Methods: A total of 587 subjects clinically and neuroradiologically intact were included. MEPs were recorded during mild tonic contraction through a circular coil applied over the "hot spot" of the first dorsal interosseous and tibialis anterior muscles (TAs), bilaterally. Central motor conduction time (CMCT) was estimated as the difference between MEP cortical latency and the peripheral motor conduction time (PMCT) by cervical or lumbar magnetic stimulation. Peak-to-peak MEP amplitude to cortical stimulation and right-to-left difference of each parameter were also measured.
Results: After Bonferroni correction, general linear (multiple) regression analysis showed that both MEP cortical latency and PMCT at four limbs positively correlated with age and height. At lower limbs, an independent effect of sex on the same measures was also observed (with females showing smaller values than males). CMCT correlated with both age (negatively) and height (positively) when analyzed by a single regression; however, with a multiple regression analysis this significance disappeared, due to the correction for the multicollinearity within the dataset.
Conclusion: Physical individual features need to be considered for a more accurate and meaningful MEPs interpretation. Both in clinical practice and in research setting, patients and controls should be matched for age, height, and sex.
Keywords: central motor conduction time; motor evoked potentials; physical variables; reference values; transcranial magnetic stimulation; translational neurophysiology.

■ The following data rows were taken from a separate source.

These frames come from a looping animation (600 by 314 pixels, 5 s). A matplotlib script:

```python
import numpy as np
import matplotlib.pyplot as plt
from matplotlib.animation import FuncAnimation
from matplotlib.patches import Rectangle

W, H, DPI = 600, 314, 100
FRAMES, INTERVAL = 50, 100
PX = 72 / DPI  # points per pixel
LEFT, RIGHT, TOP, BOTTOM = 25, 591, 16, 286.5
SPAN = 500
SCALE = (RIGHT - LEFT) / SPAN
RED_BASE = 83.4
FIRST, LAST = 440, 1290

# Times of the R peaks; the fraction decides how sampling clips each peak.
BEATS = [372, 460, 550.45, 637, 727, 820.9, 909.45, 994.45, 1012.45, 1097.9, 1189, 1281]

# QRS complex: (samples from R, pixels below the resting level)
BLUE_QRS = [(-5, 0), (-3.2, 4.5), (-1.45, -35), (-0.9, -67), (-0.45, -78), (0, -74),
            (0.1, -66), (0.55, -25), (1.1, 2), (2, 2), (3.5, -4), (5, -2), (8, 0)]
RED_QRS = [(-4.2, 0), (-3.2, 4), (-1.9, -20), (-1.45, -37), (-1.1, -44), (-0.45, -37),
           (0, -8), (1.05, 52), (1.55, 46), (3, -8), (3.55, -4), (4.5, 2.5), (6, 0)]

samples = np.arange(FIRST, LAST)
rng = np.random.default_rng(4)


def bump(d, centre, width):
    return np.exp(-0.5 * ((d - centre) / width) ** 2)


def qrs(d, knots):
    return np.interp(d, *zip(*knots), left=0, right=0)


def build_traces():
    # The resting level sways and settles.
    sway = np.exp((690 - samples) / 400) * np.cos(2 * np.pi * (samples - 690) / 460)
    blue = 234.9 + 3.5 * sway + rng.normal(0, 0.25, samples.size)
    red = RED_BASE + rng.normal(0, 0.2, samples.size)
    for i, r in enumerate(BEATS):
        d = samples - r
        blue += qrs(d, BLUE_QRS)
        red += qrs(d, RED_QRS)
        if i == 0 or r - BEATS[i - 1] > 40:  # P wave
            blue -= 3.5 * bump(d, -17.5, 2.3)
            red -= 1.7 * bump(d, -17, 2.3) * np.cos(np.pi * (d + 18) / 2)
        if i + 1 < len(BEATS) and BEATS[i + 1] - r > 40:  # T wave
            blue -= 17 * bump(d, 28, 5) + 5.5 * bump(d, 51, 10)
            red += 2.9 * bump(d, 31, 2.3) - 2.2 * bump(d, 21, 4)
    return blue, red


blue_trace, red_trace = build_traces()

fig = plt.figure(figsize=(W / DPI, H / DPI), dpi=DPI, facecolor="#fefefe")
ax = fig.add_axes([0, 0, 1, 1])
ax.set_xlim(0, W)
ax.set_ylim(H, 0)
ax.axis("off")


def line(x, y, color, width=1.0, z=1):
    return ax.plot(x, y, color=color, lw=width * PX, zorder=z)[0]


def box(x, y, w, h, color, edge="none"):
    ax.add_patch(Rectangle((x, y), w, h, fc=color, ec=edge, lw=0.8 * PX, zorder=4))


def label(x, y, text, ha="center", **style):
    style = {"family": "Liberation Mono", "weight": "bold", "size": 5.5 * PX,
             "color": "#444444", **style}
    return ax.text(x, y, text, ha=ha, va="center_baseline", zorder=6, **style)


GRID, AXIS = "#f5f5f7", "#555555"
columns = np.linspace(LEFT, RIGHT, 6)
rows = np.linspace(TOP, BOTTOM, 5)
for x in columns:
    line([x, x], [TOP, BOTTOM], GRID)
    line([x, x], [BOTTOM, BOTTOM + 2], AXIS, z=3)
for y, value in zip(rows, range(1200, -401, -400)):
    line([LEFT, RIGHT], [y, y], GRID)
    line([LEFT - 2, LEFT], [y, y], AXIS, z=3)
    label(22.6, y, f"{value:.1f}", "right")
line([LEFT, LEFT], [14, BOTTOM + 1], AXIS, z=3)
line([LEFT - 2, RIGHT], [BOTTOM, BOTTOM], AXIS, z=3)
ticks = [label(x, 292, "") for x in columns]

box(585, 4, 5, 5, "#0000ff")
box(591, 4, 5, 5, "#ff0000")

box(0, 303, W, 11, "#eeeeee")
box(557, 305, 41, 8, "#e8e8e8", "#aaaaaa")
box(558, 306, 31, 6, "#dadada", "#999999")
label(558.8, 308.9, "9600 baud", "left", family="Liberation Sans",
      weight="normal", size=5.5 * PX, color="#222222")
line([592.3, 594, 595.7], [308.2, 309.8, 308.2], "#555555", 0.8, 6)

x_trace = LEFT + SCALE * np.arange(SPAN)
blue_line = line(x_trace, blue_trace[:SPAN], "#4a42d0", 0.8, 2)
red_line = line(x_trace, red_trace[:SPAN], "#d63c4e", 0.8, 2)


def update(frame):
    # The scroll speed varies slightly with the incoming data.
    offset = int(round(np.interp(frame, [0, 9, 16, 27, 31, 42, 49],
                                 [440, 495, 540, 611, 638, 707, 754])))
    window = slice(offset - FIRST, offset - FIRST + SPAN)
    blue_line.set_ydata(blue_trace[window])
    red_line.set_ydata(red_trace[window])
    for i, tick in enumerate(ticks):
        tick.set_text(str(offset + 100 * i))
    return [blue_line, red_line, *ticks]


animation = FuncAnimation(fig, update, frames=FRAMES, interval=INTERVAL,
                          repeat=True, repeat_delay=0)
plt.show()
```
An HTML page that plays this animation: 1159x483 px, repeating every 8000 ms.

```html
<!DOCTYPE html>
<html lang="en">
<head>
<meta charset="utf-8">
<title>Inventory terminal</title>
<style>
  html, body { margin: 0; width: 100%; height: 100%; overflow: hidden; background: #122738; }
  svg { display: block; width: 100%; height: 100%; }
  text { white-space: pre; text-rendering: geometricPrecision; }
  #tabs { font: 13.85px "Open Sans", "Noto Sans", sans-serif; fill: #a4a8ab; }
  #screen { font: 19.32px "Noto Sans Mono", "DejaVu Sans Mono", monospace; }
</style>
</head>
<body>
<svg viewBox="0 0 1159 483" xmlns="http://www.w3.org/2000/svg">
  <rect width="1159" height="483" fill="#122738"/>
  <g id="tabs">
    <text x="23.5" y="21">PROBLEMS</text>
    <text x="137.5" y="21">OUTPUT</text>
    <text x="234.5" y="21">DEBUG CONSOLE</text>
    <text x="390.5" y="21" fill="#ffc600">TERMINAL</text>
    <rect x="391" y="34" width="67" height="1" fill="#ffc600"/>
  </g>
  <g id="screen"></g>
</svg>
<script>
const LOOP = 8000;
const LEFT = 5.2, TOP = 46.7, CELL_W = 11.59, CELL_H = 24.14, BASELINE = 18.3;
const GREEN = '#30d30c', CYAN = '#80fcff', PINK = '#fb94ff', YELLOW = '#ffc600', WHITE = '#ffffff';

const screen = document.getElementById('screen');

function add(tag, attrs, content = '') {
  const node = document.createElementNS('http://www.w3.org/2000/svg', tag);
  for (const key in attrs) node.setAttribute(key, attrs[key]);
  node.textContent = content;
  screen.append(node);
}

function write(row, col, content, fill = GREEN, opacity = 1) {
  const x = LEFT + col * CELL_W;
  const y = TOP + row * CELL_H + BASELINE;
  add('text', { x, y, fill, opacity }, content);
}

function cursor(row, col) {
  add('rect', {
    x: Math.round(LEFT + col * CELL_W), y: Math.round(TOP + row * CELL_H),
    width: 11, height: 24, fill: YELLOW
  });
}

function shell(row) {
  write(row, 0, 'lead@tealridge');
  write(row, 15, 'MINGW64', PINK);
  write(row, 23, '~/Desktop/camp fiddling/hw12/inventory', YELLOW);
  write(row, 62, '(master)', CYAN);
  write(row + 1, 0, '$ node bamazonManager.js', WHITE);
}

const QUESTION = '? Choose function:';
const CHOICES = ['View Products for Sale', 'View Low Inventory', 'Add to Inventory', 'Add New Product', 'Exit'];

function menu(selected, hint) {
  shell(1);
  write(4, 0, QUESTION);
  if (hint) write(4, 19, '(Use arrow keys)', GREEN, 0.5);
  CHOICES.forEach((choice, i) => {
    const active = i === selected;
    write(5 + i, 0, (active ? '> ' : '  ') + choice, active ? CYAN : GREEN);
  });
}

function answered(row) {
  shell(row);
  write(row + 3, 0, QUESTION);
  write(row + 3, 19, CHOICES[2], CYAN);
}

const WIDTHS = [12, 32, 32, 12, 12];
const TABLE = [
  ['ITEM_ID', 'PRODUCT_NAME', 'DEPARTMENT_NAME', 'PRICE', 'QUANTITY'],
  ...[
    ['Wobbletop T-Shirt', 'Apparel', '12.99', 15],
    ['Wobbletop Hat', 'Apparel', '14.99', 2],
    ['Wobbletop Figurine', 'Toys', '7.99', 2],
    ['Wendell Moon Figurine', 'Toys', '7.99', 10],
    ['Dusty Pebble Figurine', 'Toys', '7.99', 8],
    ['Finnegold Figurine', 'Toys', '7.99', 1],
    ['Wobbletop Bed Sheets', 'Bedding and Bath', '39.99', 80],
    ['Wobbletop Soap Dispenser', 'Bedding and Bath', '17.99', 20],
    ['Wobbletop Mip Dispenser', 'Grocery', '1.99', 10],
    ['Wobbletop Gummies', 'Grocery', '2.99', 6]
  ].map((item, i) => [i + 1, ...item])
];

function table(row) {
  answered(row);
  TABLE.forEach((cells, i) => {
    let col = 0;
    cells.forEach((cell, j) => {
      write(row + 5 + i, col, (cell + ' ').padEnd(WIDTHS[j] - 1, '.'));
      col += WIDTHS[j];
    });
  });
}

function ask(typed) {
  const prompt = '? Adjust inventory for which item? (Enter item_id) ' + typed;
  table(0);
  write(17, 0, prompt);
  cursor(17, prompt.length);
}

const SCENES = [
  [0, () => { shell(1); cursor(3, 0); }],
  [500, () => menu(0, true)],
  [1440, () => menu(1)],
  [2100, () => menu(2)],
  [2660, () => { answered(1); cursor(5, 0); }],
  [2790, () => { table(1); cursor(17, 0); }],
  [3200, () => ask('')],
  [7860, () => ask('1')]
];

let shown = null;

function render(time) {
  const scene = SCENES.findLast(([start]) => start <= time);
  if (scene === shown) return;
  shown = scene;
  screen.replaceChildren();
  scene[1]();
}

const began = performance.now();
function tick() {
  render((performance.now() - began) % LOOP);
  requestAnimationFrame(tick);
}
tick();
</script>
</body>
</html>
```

|Journal||Frontiers in Human Neuroscience|
|Publication status||Published - Jun 4 2019|